In the old fable “the tortoise and the hare” the tortoise, though he slowly trudges along, wins the race against the faster, more confident hare. Both would absolutely destroy the Ferrari caught in Istanbul traffic. It all begins with the infrastructure. There are only a couple major freeways and each one gets more and more narrow as it reaches the heart of the city. Roads along the Bosphorus boast a meager two lanes forced to accomodate hundreds of thousands of vehicles and the tram/metro lines are severely limited. This has one of two outcomes: you either confine yourself to the area that you can cover by way of walking, or you spend lots of money on taxis – and still suffer through the languidity of it all. If you’re thinking that you know a way around this problem, and if that escape method involves a unit of transportation that has two wheels, you’re still out of luck. Bicycles and motorcycles are virtually non-existent as people tend to value their lives over time saved.
It is said the Turkish people are some of the worst drivers in Europe after only the Italians, French and Greek. The lack of sidewalk girth and the random, sporadic, incomprehensible actions of the drivers keep most bikers away. Traffic easily is one of the most off-putting things about Istanbul.
This is blasphemy THEY say, blasphemy!
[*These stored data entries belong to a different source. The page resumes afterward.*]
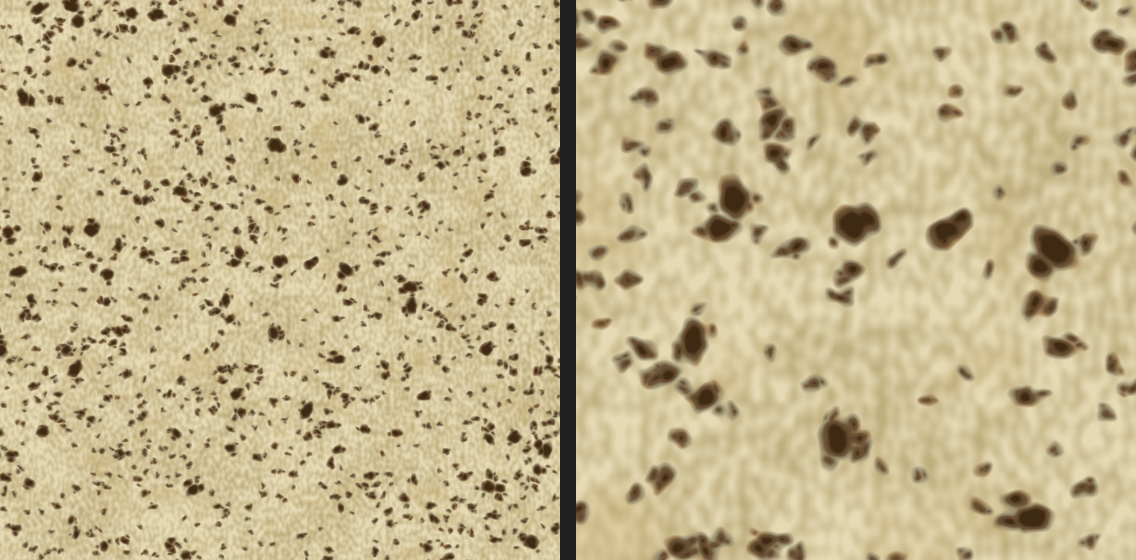
Left: the whole. Right: its middle third, enlarged.
Write a Shadertoy shader that draws this texture.

```glsl
const vec3 CREAM = vec3(0.870, 0.820, 0.665);
const vec3 SAND = vec3(0.765, 0.700, 0.515);
const vec3 HONEY = vec3(0.820, 0.720, 0.510);
const vec3 GREY_HALO = vec3(0.600, 0.560, 0.440);
const vec3 BROWN_HALO = vec3(0.610, 0.490, 0.320);
const vec3 RIM = vec3(0.410, 0.310, 0.200);
const vec3 CORE = vec3(0.245, 0.160, 0.070);

// Integer hash: four random values per lattice cell
vec4 hash4(vec2 cell, float seed) {
    uvec4 v = uvec4(ivec4(ivec2(cell), int(seed), 7));
    v = v * 1664525u + 1013904223u;
    for (int i = 0; i < 2; i++) {
        v.x += v.y * v.w;
        v.y += v.z * v.x;
        v.z += v.x * v.y;
        v.w += v.y * v.z;
        v ^= v >> 16u;
    }
    return vec4(v >> 8u) / 16777216.0;
}

vec2 direction(float turn) {
    float a = 6.2831853 * turn;
    return vec2(cos(a), sin(a));
}

float gradientNoise(vec2 p, float seed) {
    vec2 i = floor(p), f = fract(p);
    vec2 u = f * f * f * (f * (f * 6.0 - 15.0) + 10.0);
    vec4 g;
    for (int k = 0; k < 4; k++) {
        vec2 corner = vec2(k & 1, k >> 1);
        g[k] = dot(direction(hash4(i + corner, seed).x), f - corner);
    }
    return mix(mix(g.x, g.y, u.x), mix(g.z, g.w, u.x), u.y);
}

float smoothMin(float a, float b, float blend) {
    float h = max(blend - abs(a - b), 0.0) / blend;
    return min(a, b) - 0.25 * h * h * blend;
}

float ellipseDistance(vec2 p, vec2 axis, float radius, float stretch) {
    vec2 q = vec2(dot(p, axis) / stretch, dot(p, vec2(-axis.y, axis.x)) * stretch);
    return length(q) - radius;
}

// Distance to scattered grains, each a main blob with smaller lobes
float grainDistance(vec2 p, float cells, float share, vec2 radii, float seed) {
    vec2 home = floor(p * cells);
    float d = 1.0;
    for (int y = -1; y <= 1; y++)
    for (int x = -1; x <= 1; x++) {
        vec2 cell = home + vec2(x, y);
        vec4 h = hash4(cell, seed);
        vec4 k = hash4(cell, seed + 50.0);
        vec2 centre = (cell + h.xy) / cells;
        float crowd = 1.0 + 1.3 * gradientNoise(centre * 7.0, 3.0);
        if (h.z > share * crowd) continue;

        float radius = mix(radii.x, radii.y, h.w * h.w);
        vec2 axis = direction(0.22 * (k.x - 0.5) + 0.25 * step(0.7, k.y));
        float grain = ellipseDistance(p - centre, axis, radius, 1.0 + 0.3 * k.z);
        for (int j = 0; j < 2; j++) {
            vec4 l = hash4(cell, seed + 80.0 + float(j));
            vec2 shift = direction(l.x) * vec2(1.2, 1.0) * radius * (0.6 + 0.9 * l.y);
            float lobe = radius * mix(0.2, 0.75, l.z);
            float side = ellipseDistance(p - centre - shift, axis, lobe, 1.15);
            grain = smoothMin(grain, side, 0.003);
        }
        d = smoothMin(d, grain, 0.0015);
    }
    return d;
}

// Cream ground with broad warm stains and fine fibrous mottling
vec3 groundColor(vec2 p) {
    float broad = gradientNoise(p * 9.0, 11.0);
    float medium = gradientNoise(p * 38.0, 12.0);
    float fine = gradientNoise(p * vec2(135.0, 95.0), 13.0);
    float shade = 0.32 + 0.6 * broad + 0.65 * medium + 1.25 * fine;
    vec3 color = mix(CREAM, SAND, clamp(shade, -0.3, 1.15));
    float stain = smoothstep(0.1, 0.6, gradientNoise(p * 13.0, 14.0) + 0.3 * medium);
    return mix(color, HONEY, 0.4 * stain);
}

float inside(float d, float edge, float softness) {
    return 1.0 - smoothstep(edge - softness, edge + softness, d);
}

void mainImage(out vec4 fragColor, in vec2 fragCoord) {
    vec2 p = fragCoord / iResolution.y;

    // Ragged grain outlines
    vec2 ragged = vec2(gradientNoise(p * 95.0, 21.0), gradientNoise(p * 95.0, 22.0));
    vec2 q = p + 0.0034 * ragged;

    // Three grain sizes
    float d = grainDistance(q, 22.0, 0.29, vec2(0.0056, 0.0125), 31.0);
    d = smoothMin(d, grainDistance(q, 38.0, 0.26, vec2(0.0036, 0.0072), 32.0), 0.0015);
    d = smoothMin(d, grainDistance(q, 62.0, 0.16, vec2(0.0022, 0.0040), 33.0), 0.0015);

    // Soft halo, brown rim and dark core
    float pixel = 0.5 / iResolution.y;
    float warmth = smoothstep(-0.1, 0.4, gradientNoise(p * 60.0, 23.0));
    vec3 halo = mix(GREY_HALO, BROWN_HALO, warmth);
    vec3 color = groundColor(p);
    color = mix(color, halo, inside(d, 0.0012, 0.0011 + pixel));
    color = mix(color, RIM, inside(d, -0.0007, 0.0008 + pixel));
    color = mix(color, CORE, inside(d, -0.0033, 0.0012 + pixel));
    fragColor = vec4(color, 1.0);
}
```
I’m putting my neck out on a limb by saying this, but we really, really don’t like the Grand Bazaar. To our complete bafflement, it has somehow become an ‘Istanbul must’. The illustrious, magnificent, flourishing, diverse, beautiful Grand Bazaar of Istanbul. We find it fake, disappointing and culturally-lacking. It is a market that has been created to ply, pry, finagle and cheat tourists out of their money. The only type of shopping that locals do here is searching for the next gullible tourist to scam. Yes, the bazaar is big, but you shouldn’t let that impress you. (Almost) Every three shops are essentially mirror images of one another, (almost) every salesman has a cousin in the US or a friend in Australia or a wife in Canada, and every rug is sold for over 10 times its true value. If you are expecting an authentic cultural experience, if you imagine yourself walking down chaotic alleyways with sheets stretched above you to block out the sun, the Grand Bazaar will leave you empty (both your wallet and your soul). I know I’m being harsh, but somebody needs to be. We value honesty here at The Other Tour Istanbul– and honesty is what you will get. To drive my point home, the Grand Bazaar is about as culturally rewarding a journey as a trip to Walmart.
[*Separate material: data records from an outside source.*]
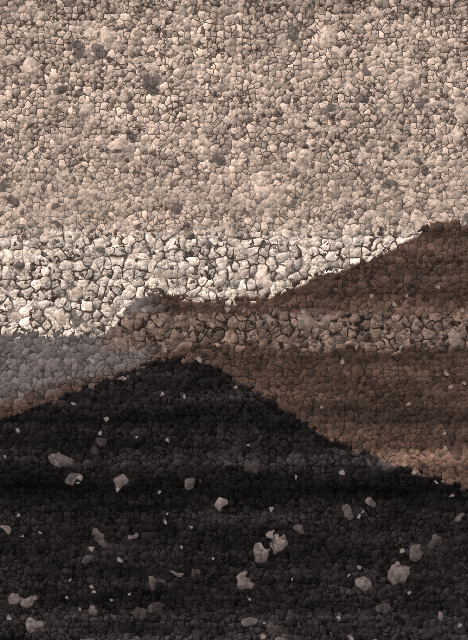
Reproduce this texture procedurally as a WebGL 1 fragment shader.

```glsl
precision highp float;
// Layered gravel and soil: pale pumice over brown earth, a grey wedge and black ash.
// Curved profiles split the strata; cellular grains at several sizes give the
// stones, their shaded sides and the dark gaps between them.

#define FINE_SCALE 185.0
#define MID_SCALE 100.0
#define COARSE_SCALE 62.0
#define STONE_SCALE 27.0
#define EDGE_RAGGED 0.016
#define GAP_WIDTH 0.24
#define STREAK_SPACING 0.0975
#define LIGHT_DIR vec2(-0.55, 0.83)

uniform vec2 u_resolution;

float hash(vec2 p) {
  vec3 q = fract(p.xyx * 0.1031);
  q += dot(q, q.yzx + 33.33);
  return fract((q.x + q.y) * q.z);
}

float noise(vec2 p) {
  vec2 i = floor(p), f = fract(p);
  f = f * f * (3.0 - 2.0 * f);
  return mix(mix(hash(i), hash(i + vec2(1.0, 0.0)), f.x),
             mix(hash(i + vec2(0.0, 1.0)), hash(i + 1.0), f.x), f.y);
}

float fbm(vec2 p) {
  float sum = 0.0, amp = 0.5;
  for (int i = 0; i < 4; i++) {
    sum += amp * noise(p);
    p = p * 2.03 + 17.7;
    amp *= 0.5;
  }
  return sum;
}

float ramp(float a, float b, float x) { return clamp((x - a) / (b - a), 0.0, 1.0); }

float band(float y, float centre, float width) {
  float d = (y - centre) / width;
  return exp(-d * d);
}

// x: distance to the gap, y: random id, z: light on the stone, w: distance to centre
vec4 grains(vec2 p) {
  p += 0.45 * (vec2(noise(p * 1.9), noise(p * 1.9 + 41.0)) - 0.5);
  vec2 cell = floor(p), nearOff = vec2(0.0), nearId = cell;
  float d1 = 8.0, d2 = 8.0;
  for (int j = -1; j <= 1; j++) {
    for (int i = -1; i <= 1; i++) {
      vec2 id = cell + vec2(float(i), float(j));
      vec2 off = p - id - 0.1 - 0.8 * vec2(hash(id), hash(id + 71.3));
      float d = length(off) * (0.75 + 0.6 * hash(id + 19.1));
      if (d < d1) { d2 = d1; d1 = d; nearOff = off; nearId = id; }
      else d2 = min(d2, d);
    }
  }
  return vec4(d2 - d1, hash(nearId + 7.7), dot(nearOff, LIGHT_DIR), d1);
}

float gapMask(float edge, float scale) {
  return 1.0 - smoothstep(0.0, max(GAP_WIDTH, 1.4 * scale / u_resolution.y), edge);
}

void main() {
  vec2 p = gl_FragCoord.xy / u_resolution.y;
  float x = gl_FragCoord.x / u_resolution.x, y = p.y;
  vec4 fine = grains(p * FINE_SCALE);
  vec4 mid = grains(p * MID_SCALE + 13.0);
  vec4 coarse = grains(p * COARSE_SCALE + 37.0);
  vec4 stone = grains(p * STONE_SCALE + 5.0);
  float patches = fbm(p * 14.0) - 0.47;
  float strata = fbm(vec2(p.x * 5.0, y * 55.0)) - 0.47;

  // Strata profiles
  float yEdge = y + EDGE_RAGGED * (patches + 0.8 * (mid.y - 0.5));
  float paleLine = 0.479 + 0.065 * smoothstep(0.21, 0.31, x) - 0.012 * ramp(0.31, 0.45, x)
                 + 0.100 * ramp(0.56, 0.90, x) + 0.020 * smoothstep(0.89, 0.92, x);
  float blackLine = 0.340 + 0.100 * ramp(0.0, 0.34, x)
                  - 0.130 * ramp(0.44, 0.71, x) - 0.076 * ramp(0.71, 1.0, x);
  float pale = smoothstep(-0.003, 0.003, yEdge - paleLine);
  float black = 1.0 - smoothstep(-0.004, 0.004, yEdge - blackLine);
  float wedge = (1.0 - smoothstep(0.31, 0.37, x + 0.08 * patches))
              * smoothstep(0.0, 0.03, yEdge - 0.355 - 0.2 * x);
  float gravel = smoothstep(0.452, 0.463, yEdge) * (1.0 - smoothstep(0.507, 0.518, yEdge))
               * smoothstep(0.20, 0.25, x) * (1.0 - pale);
  float chalk = pale * (1.0 - smoothstep(0.625, 0.652, yEdge));

  // Base colour and roughness of each layer
  vec4 layer = vec4(0.335, 0.262, 0.228, 0.55);
  layer.rgb *= 1.0 + 0.8 * strata + 0.45 * band(y, 0.285, 0.014) * smoothstep(0.76, 0.86, x)
             - 0.28 * band(y, 0.345, 0.014) * smoothstep(0.55, 0.75, x);
  layer = mix(layer, vec4(0.430, 0.390, 0.382, 0.50), wedge);
  layer = mix(layer, vec4(0.450, 0.375, 0.335, 0.95), gravel);
  vec4 tan4 = vec4(0.725, 0.638, 0.580, 0.78);
  tan4.w -= 0.20 * band(y, 0.69, 0.05);
  tan4.rgb *= 1.0 - 0.14 * smoothstep(0.95, 1.0, y) + 0.25 * patches;
  layer = mix(layer, mix(tan4, vec4(0.800, 0.730, 0.675, 1.0), chalk), pale);
  float streak = band(fract((y - 0.284) / STREAK_SPACING + 0.5), 0.5, 0.14);
  vec3 ash = vec3(0.122, 0.107, 0.108) * (1.0 + 1.3 * strata + 0.5 * patches);
  ash *= 1.0 + 0.65 * streak * noise(vec2(x * 5.0, y * 30.0))
       - 0.30 * band(y, 0.24, 0.025) + 0.4 * (1.0 - smoothstep(0.0, 0.09, y));
  layer = mix(layer, vec4(ash, 0.85), black);

  // Grain tone, relief and gaps
  float big = clamp(chalk + gravel, 0.0, 1.0);
  vec4 grain = mix(mid, coarse, 0.75 * big);
  float tone = 0.65 * (grain.y - 0.5) + 0.65 * grain.z + 0.40 * (fine.y - 0.5) + 0.35 * fine.z;
  vec3 col = layer.rgb * (1.0 + 0.75 * layer.w * tone);
  float gap = mix(gapMask(mid.x, MID_SCALE), gapMask(coarse.x, COARSE_SCALE), big);
  gap *= 0.35 + 0.65 * smoothstep(0.35, 0.6, noise(p * 75.0));
  float pit = (1.0 - smoothstep(0.08, 0.22, fine.y)) * smoothstep(0.38, 0.62, noise(p * 60.0 + 9.0));
  float shade = clamp(gap + 0.7 * pit, 0.0, 1.0) * layer.w;
  col = mix(col, layer.rgb * vec3(0.27, 0.24, 0.23), 0.88 * shade);

  // Scattered larger stones and bright flecks
  float radius = 0.16 + 0.20 * fract(stone.y * 37.0);
  float body = 1.0 - smoothstep(radius - 0.06, radius + 0.02, stone.w + 0.22 * (noise(p * 140.0) - 0.5));
  float lit = 1.0 + 0.8 * stone.z + 0.35 * (fine.y - 0.5);
  vec3 greyStone = vec3(0.39, 0.345, 0.33) * (0.70 + 0.6 * fract(stone.y * 91.0));
  col = mix(col, greyStone * lit, 0.85 * body * black * step(0.74, stone.y)
            * (1.0 - smoothstep(0.25, 0.36, y)));
  col = mix(col, vec3(0.34, 0.30, 0.29) * lit, 0.75 * body * pale * step(stone.y, 0.12));
  col = mix(col, vec3(0.79, 0.70, 0.64) * lit, 0.75 * body * pale * step(0.84, stone.y));
  col = mix(col, vec3(0.57, 0.50, 0.46) * lit, 0.70 * body * gravel * step(0.7, stone.y));
  float fleck = step(0.982, mid.y) * (1.0 - smoothstep(0.2, 0.38, mid.w)) * (1.0 - pale);
  col = mix(col, vec3(0.62, 0.57, 0.54), 0.75 * fleck);

  gl_FragColor = vec4(clamp(col, 0.0, 1.0), 1.0);
}
```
keyword: things about istanbul
Almost makes you reconsider a night out… almost
Don’t come to Istanbul under the false illusions of streaming flows of cheap alcohol. If you chose to neglect this advice, you will walk away broke, disappointed or both of the above. Taxes on alcohol are high. So high, in fact, that Turkey is one of the world’s most expensive drinking destinations. As most of you are probably aware, Islam forbids alcohol consumption. Many secularists worry that increasing alcohol prices are part of a hidden Islamic agenda. A liter of Raki (Turkey’s national alcoholic beverage and a noted favorite of the country’s founder, Ataturk) now goes for about $40.